The opening credits for the popular TV series Homeland include a montage of presidential clips, among them a close-up of President Barack Obama. At first he is shown upside down, speaking the words, “We must—” The image is quickly righted and he continues, “and we will—remain vigilant at home and abroad.” The show, while fictional, poses real questions about the powers and politics of leadership, both seen and unseen.
Noted for artworks that question the structure and impact of authority, Santiago Sierra (Spanish, b. Madrid, 1966) staged a performance that similarly invokes images of political leaders. In August 2012 he organized a motorcade of seven black Mercedes-Benz sedans topped with upended monumental portraits of King Juan Carlos I and the six prime ministers of the Spanish democracy by painter Jorge Galindo (Spanish, b. Madrid, 1965; lives and works in London). Bystanders, taken by surprise, posted cellphone documentation, and months later the artists’ multicamera black-and-white edit created a viral sensation.

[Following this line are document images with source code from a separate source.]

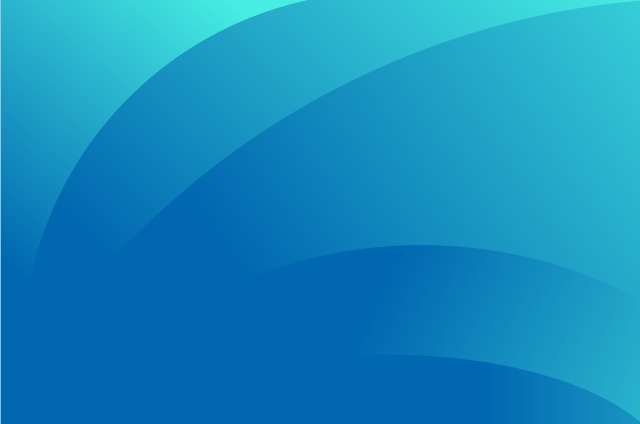
Write a WebGL 2 fragment shader that draws this background.

```glsl
#version 300 es
precision highp float;
// Overlapping blue curved sheets, each fading from deep blue to turquoise.

uniform vec2 u_resolution;
out vec4 outColor;

// Colours at the two ends of every gradient
const vec3 DEEP_BLUE = vec3(0.0, 0.405, 0.69);
const vec3 TURQUOISE = vec3(0.28, 0.93, 0.89);
const vec3 PALE_RIM = vec3(0.62, 0.83, 0.90);
const float RIM_WIDTH = 0.002;

// Sheet outlines: centre.xy, radii.zw, in canvas heights
const vec4 SHEET_UPPER = vec4(0.9065, 0.1667, 0.8525, 0.8525);
const vec4 SHEET_MIDDLE = vec4(1.674, -0.910, 1.9157, 1.9157);
const vec4 SHEET_LOWER = vec4(0.994, -0.676, 1.098, 1.098);
const vec4 SHEET_CORNER = vec4(0.9216, -0.131, 0.663, 0.294);

// Gradients: dark starting point.xy, slope.zw
const vec4 FADE_BACK = vec4(0.039, 0.353, 0.785, 0.927);
const vec4 FADE_UPPER = vec4(0.255, 0.392, 0.525, 0.551);
const vec4 FADE_MIDDLE = vec4(0.470, 0.500, 0.551, 0.3825);
const vec4 FADE_LOWER = vec4(0.922, 0.373, 0.765, -0.344);
const vec4 FADE_CORNER = vec4(1.137, 0.118, 0.918, 0.0);

vec3 gradient(vec2 p, vec4 fade) {
    float t = clamp(dot(p - fade.xy, fade.zw), 0.0, 1.0);
    return mix(DEEP_BLUE, TURQUOISE, t);
}

// Approximate signed distance to an ellipse
float ellipseDistance(vec2 p, vec4 shape) {
    vec2 q = (p - shape.xy) / shape.zw;
    float k = length(q);
    return k * (k - 1.0) / max(length(q / shape.zw), 1e-4);
}

// Antialiased coverage of one sheet
float coverage(vec2 p, vec4 shape) {
    float halfPixel = 0.6 / u_resolution.y;
    return 1.0 - smoothstep(-halfPixel, halfPixel, ellipseDistance(p, shape));
}

void main() {
    vec2 p = gl_FragCoord.xy / u_resolution.y;

    // The upper sheet runs level to the right of its crest
    vec2 upperPoint = vec2(min(p.x, SHEET_UPPER.x), p.y);

    // Sheets stacked from back to front
    vec3 color = gradient(p, FADE_BACK);
    color = mix(color, gradient(p, FADE_UPPER), coverage(upperPoint, SHEET_UPPER));
    color = mix(color, gradient(p, FADE_MIDDLE), coverage(p, SHEET_MIDDLE));
    color = mix(color, gradient(p, FADE_LOWER), coverage(p, SHEET_LOWER));
    color = mix(color, gradient(p, FADE_CORNER), coverage(p, SHEET_CORNER));

    // Thin pale rim along the left side
    float pixel = 1.0 / u_resolution.y;
    float rim = clamp((RIM_WIDTH - p.x) / pixel + 0.5, 0.0, 1.0);
    color = mix(color, PALE_RIM, rim);

    outColor = vec4(color, 1.0);
}
```
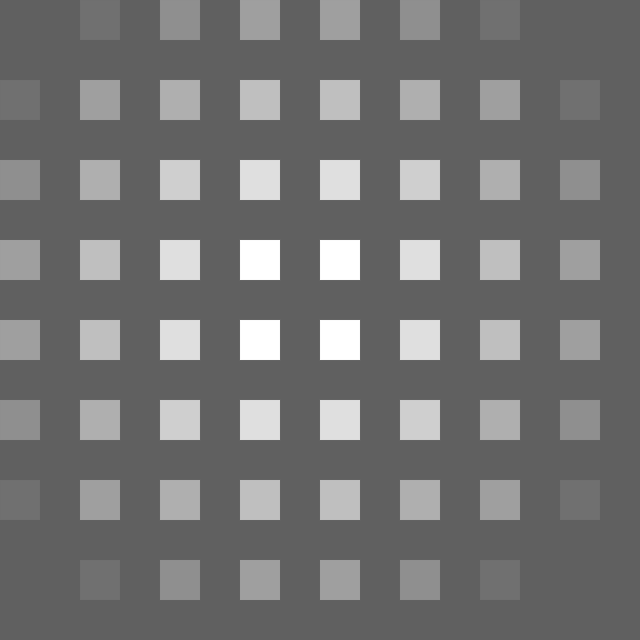
This pattern is drawn by a three.js fragment shader. Its source:

```glsl
// Draws an eight by eight grid of grey squares that brighten in steps toward the centre.
#define CELLS 8.0
#define HALF_SIDE 0.25
#define EDGE_WIDTH 0.001953125
#define TONE_STEPS 16.0
#define BACKGROUND_TONE 6.0
#define RING_TONE 15.0

varying vec2 vUv;

// Signed distance to an axis-aligned square, in cell units.
float squareDistance(vec2 p, float halfSide) {
  vec2 d = abs(p) - halfSide;
  return max(d.x, d.y);
}

// Stepped brightness that falls with squared distance from the grid centre.
float squareTone(vec2 offset) {
  float ring = 0.5 * (dot(offset, offset) - 0.5);
  float coreBoost = 1.0 - step(0.5, ring);
  float outerBoost = step(5.5, ring);
  float tone = RING_TONE - ring + coreBoost + outerBoost;
  return max(tone, BACKGROUND_TONE) / TONE_STEPS;
}

void main() {
  // Shift the cells so that each square sits in the middle of its cell.
  vec2 grid = vUv * CELLS + vec2(HALF_SIDE, -HALF_SIDE);
  vec2 cell = floor(grid);
  vec2 local = fract(grid) - 0.5;

  // Soft-edged square mask.
  float soft = 0.5 * EDGE_WIDTH * CELLS;
  float mask = 1.0 - smoothstep(-soft, soft, squareDistance(local, HALF_SIDE));

  // Blend the square over the flat background.
  float tone = squareTone(cell - 0.5 * (CELLS - 1.0));
  float grey = mix(BACKGROUND_TONE / TONE_STEPS, tone, mask);
  gl_FragColor = vec4(vec3(grey), 1.0);
}
```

Los Encargados [Those in Charge], 2013, shows the procession making its way along the Gran Vía of Madrid while accompanied by a soaring soundtrack. The song, “Warszawianka,” used as an anthem by Polish workers in 1905, has been adopted by populist movements worldwide. Heard frequently in Spain during their Civil War (1936–39), it is also recognizable as the score for footage of the October Revolution in the opening credits of the 1997 movie The Jackal.
In the artists’ hands, “found” audio and fabricated visual elements combine to resonate beyond specific national associations, asking viewers everywhere to give thought to those in charge..